WHAT IS REQUIRED. Where the string "layer" occurs in a line of the entries below, copy that line.

(Saved data entries)
################
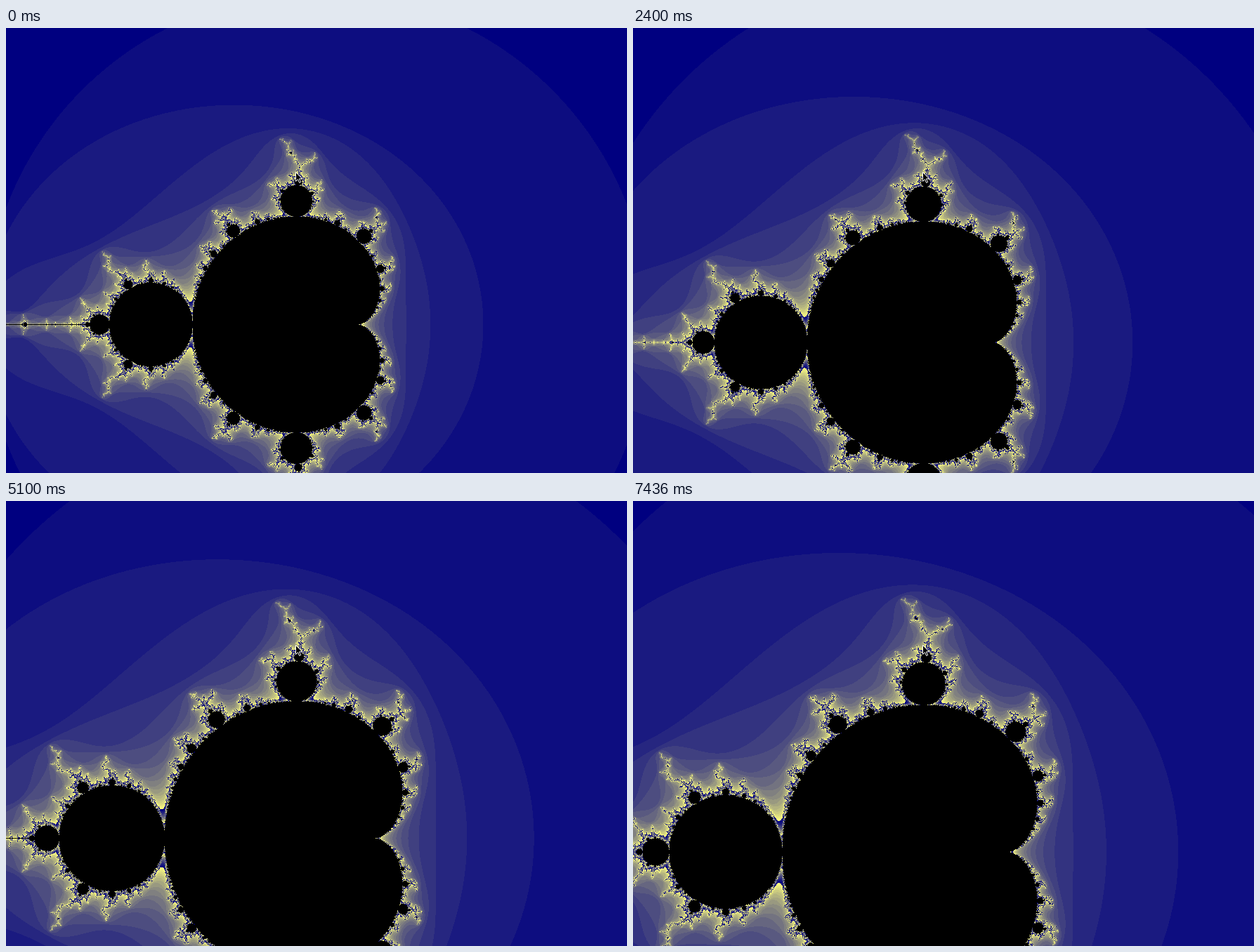
Recreate the animation shown at these times as an HTML page with a canvas. Size 884 by 634 pixels, loop 8000 ms.

```html
<!DOCTYPE html>
<html lang="en">
<head>
<meta charset="utf-8">
<title>Mandelbrot zoom</title>
<style>
  html, body { margin: 0; width: 100%; height: 100%; overflow: hidden; background: #000080; }
  canvas { display: block; }
</style>
</head>
<body>
<canvas id="stage" width="884" height="634"></canvas>
<script>
const W = 884, H = 634, LOOP = 8000;
const LIMIT = 300, SHADES = 21;

// Each step begins at its time and narrows the view by a fixed amount.
const starts = [0, 1350, 2400, 3750, 5100, 6590];
const axes = [422, 434.5, 447.5, 463, 480, 499.5];
const WIDTH = 3.738, SHRINK = 0.1986;
const focus = { x: 411.5, re: -0.131 };

const ctx = document.getElementById('stage').getContext('2d');

const palette = Array.from({ length: SHADES }, (_, i) => {
  const v = Math.round(255 * i / (SHADES - 1));
  return (255 << 24 | 128 << 16 | v << 8 | v) >>> 0;
});
const BLACK = (255 << 24) >>> 0;

// Main cardioid and period-2 disc need no iteration.
function inBody(x, y2) {
  const u = x - 0.25, q = u * u + y2;
  return q * (q + u) <= y2 / 4 || (x + 1) * (x + 1) + y2 <= 0.0625;
}

function shade(cx, cy) {
  if (inBody(cx, cy * cy)) return BLACK;
  let x = cx, y = cy;
  for (let n = 0; n < LIMIT; n++) {
    const xx = x * x, yy = y * y;
    if (xx + yy > 4) return palette[n % SHADES];
    y = 2 * x * y + cy;
    x = xx - yy + cx;
  }
  return BLACK;
}

function drawCursor(c) {
  const pts = [[0, 0], [0, 13], [3, 10.2], [5.2, 15], [7.2, 14], [5, 9.4], [9, 9.2]];
  c.beginPath();
  pts.forEach(([x, y]) => c.lineTo(412.5 + x, 205.5 + y));
  c.closePath();
  c.fillStyle = '#000';
  c.fill();
  c.strokeStyle = '#fff';
  c.lineWidth = 1;
  c.stroke();
}

function render(step) {
  const layer = document.createElement('canvas');
  layer.width = W;
  layer.height = H;
  const c = layer.getContext('2d');
  const img = c.createImageData(W, H);
  const px = new Uint32Array(img.data.buffer);
  const unit = (WIDTH - SHRINK * step) / W;
  for (let j = 0, k = 0; j < H; j++) {
    const cy = (axes[step] - j) * unit;
    for (let i = 0; i < W; i++) px[k++] = shade(focus.re + (i - focus.x) * unit, cy);
  }
  c.putImageData(img, 0, 0);
  drawCursor(c);
  return layer;
}

const views = starts.map((_, step) => render(step));
let shown = -1;

function update(ms) {
  const t = ms % LOOP;
  let step = starts.length - 1;
  while (starts[step] > t) step--;
  if (step !== shown) ctx.drawImage(views[shown = step], 0, 0);
}

const origin = performance.now();
function tick() {
  update(performance.now() - origin);
  requestAnimationFrame(tick);
}
tick();
</script>
</body>
</html>
```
################
RESULT.
  const layer = document.createElement('canvas');
  layer.width = W;
  layer.height = H;
  const c = layer.getContext('2d');
  return layer;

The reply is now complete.